John Dewey said that “a problem well-stated is a problem half-solved.” My correlate to that is "a problem mis-named is a problem stuck!"
I often see Clients and Vistage members wrestling with an issue at great length with no visible progress. In fact, it often gets worse. They've named the issue, involved others in its resolution, and worked diligently without success.
A recent example is a firm that constantly struggles with cash and has pretty much used up their first round funding. The CEO has been talking about, and meeting with, his team to discuss their "financial crisis." He has declared they must raise a new round of equity immediately and wants all of the team focused on cutting costs everywhere. One of the sharper executives, who has tired of the continued drama, shared the following view with me, "I'm deeply troubled about going to our investors for more money when, if nothing changes, we will burn through that cash as well!"
The real issue is that the company has a "sales crisis." They have not clearly defined their distinct competitive advantage or core competence. They have not built reliable channels of distribution and their sales team is very ineffective. Unfortunately, by calling their problem a "financial crisis" and focusing everyone on raising money and dramatically cutting costs, the CEO is accelerating the very issue he has named.
I once heard wise advice that says "when you find yourself in a hole, stop digging!" Translating that back to our definitions, when your perspective on a problem is not leading to breakthrough results, rename the issue. If this CEO called everyone together and declared a sales crisis, everyone could then bring their creative problem solving to each of the areas related to sales and determine what’s missing or not working. By developing a well-stated problem and supportable action plans for change that everyone can get behind, he could most likely get sales moving rather quickly. Additionally, his ability to raise added funds would be greatly enhanced. Potential investors would see that the company is in action on a viable plan and would be encouraged about the company's future.
As you look at your own situation, where are things stuck or moving slowly? What are you complaining about without any changing occurring? How are you and your team talking about the problem? See if you can boil it down to a name or statement that describes your focus.

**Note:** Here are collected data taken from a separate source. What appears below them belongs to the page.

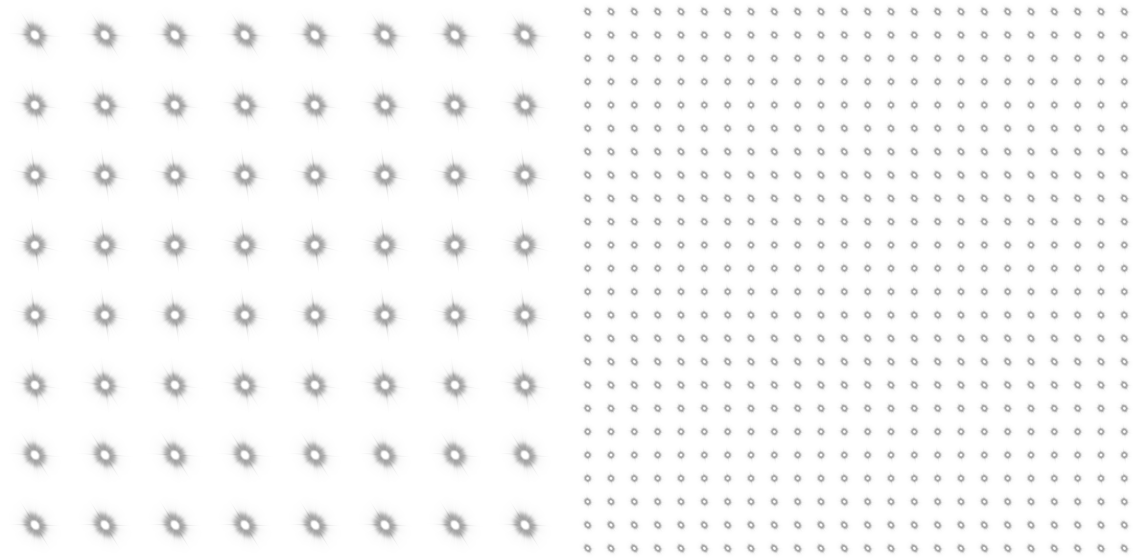
Left, the tile; right, the same tile 3 across and 3 down.
A Shadertoy shader for this pattern:

```glsl
// Eight by eight grid of soft grey starbursts with white cores and fine rays.

const float TAU = 6.2831853;
const float REPEATS = 8.0;
const int MINOR_AXES = 20;

float hash(float n) {
    return fract(sin(n * 12.9898 + 4.137) * 43758.547);
}

// Rotates p so that the given angle becomes the x axis.
vec2 alignTo(vec2 p, float angle) {
    float c = cos(angle), s = sin(angle);
    return vec2(c * p.x + s * p.y, c * p.y - s * p.x);
}

// Tapered spike running both ways from the centre.
float ray(vec2 p, float angle, float reach, float width) {
    vec2 q = alignTo(p, angle);
    float fade = max(1.0 - abs(q.x) / reach, 0.0);
    float across = q.y / (0.004 + width * fade);
    return fade * fade * exp(-across * across);
}

// Layered sines around the circle; even harmonics repeat every half turn.
float ripple(float angle, float phase) {
    return 0.5 * sin(6.0 * angle + phase)
         + 0.3 * sin(14.0 * angle - 2.0 * phase)
         + 0.2 * sin(26.0 * angle + 1.7);
}

// Grey ring with a white core and a soft halo.
float ringShade(float r, float rough) {
    float core = smoothstep(0.036, 0.079, r);
    float edge = r / (0.149 + 0.007 * rough);
    float body = 0.31 * exp(-pow(edge, 5.0));
    float halo = 0.07 * (1.0 + 0.5 * rough) * exp(-r * r / 0.0324);
    return core * (body + halo);
}

// Many faint spikes whose strength drifts with the phase.
float minorRays(vec2 p, float phase) {
    float sum = 0.0;
    for (int i = 0; i < MINOR_AXES; i++) {
        float id = float(i);
        float angle = 0.5 * TAU * (id + 0.8 * hash(id)) / float(MINOR_AXES);
        float reach = mix(0.24, 0.42, hash(id + 31.0));
        float drift = 0.6 + 0.4 * sin(phase + TAU * hash(id + 67.0));
        sum += drift * mix(0.05, 0.17, hash(id + 93.0)) * ray(p, angle, reach, 0.008);
    }
    return sum;
}

// Long spikes swing from upright to diagonal as the tilt grows.
float majorRays(vec2 p, float tilt) {
    float upright = 0.40 * ray(p, radians(98.0), 0.46, 0.014);
    float diagonal = 0.32 * ray(p, radians(122.0), 0.45, 0.013);
    float side = 0.22 * ray(p, radians(mix(-14.0, -2.0, tilt)), 0.43, 0.010);
    return mix(upright, diagonal, tilt) + side;
}

// Stretches the burst along its diagonal.
float stretchedRadius(vec2 p, float tilt) {
    vec2 q = alignTo(p, radians(128.0));
    return length(q * vec2(1.0 - 0.20 * tilt, 1.0 + 0.08 * tilt));
}

float burst(vec2 p, float tilt, float phase) {
    float r = stretchedRadius(p, tilt);
    float angle = atan(p.y, p.x);
    float rays = minorRays(p, phase) + majorRays(p, tilt);
    return ringShade(r, ripple(angle, phase)) + rays * smoothstep(0.08, 0.15, r);
}

void mainImage(out vec4 fragColor, in vec2 fragCoord) {
    vec2 grid = fragCoord / iResolution.xy * REPEATS;
    vec2 cell = floor(grid);
    vec2 p = fract(grid) - 0.5 + 0.00001;

    // Wrapped drift of shape from row to row, with a slight one across.
    float phase = TAU * (cell.y - 4.0) / REPEATS;
    float across = TAU * cell.x / REPEATS;
    float tilt = clamp(0.5 - 0.5 * cos(phase) + 0.06 * sin(across), 0.0, 1.0);

    float shade = burst(p, tilt, phase + 0.25 * sin(across));
    fragColor = vec4(vec3(1.0 - min(shade, 0.36)), 1.0);
}
```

The antidote to your stuck problem is to dig under the issue with the inquiry "what's underneath that?" Continue with this line of questioning - "OK, now what's underneath that?" Stay with this until a new perspective opens up. You will know it's a very new view because you will immediately start seeing opportunities for action. A whole new strategy may quickly emerge.
I will be so bold as to declare that a problem correctly named will call forth its own solutions!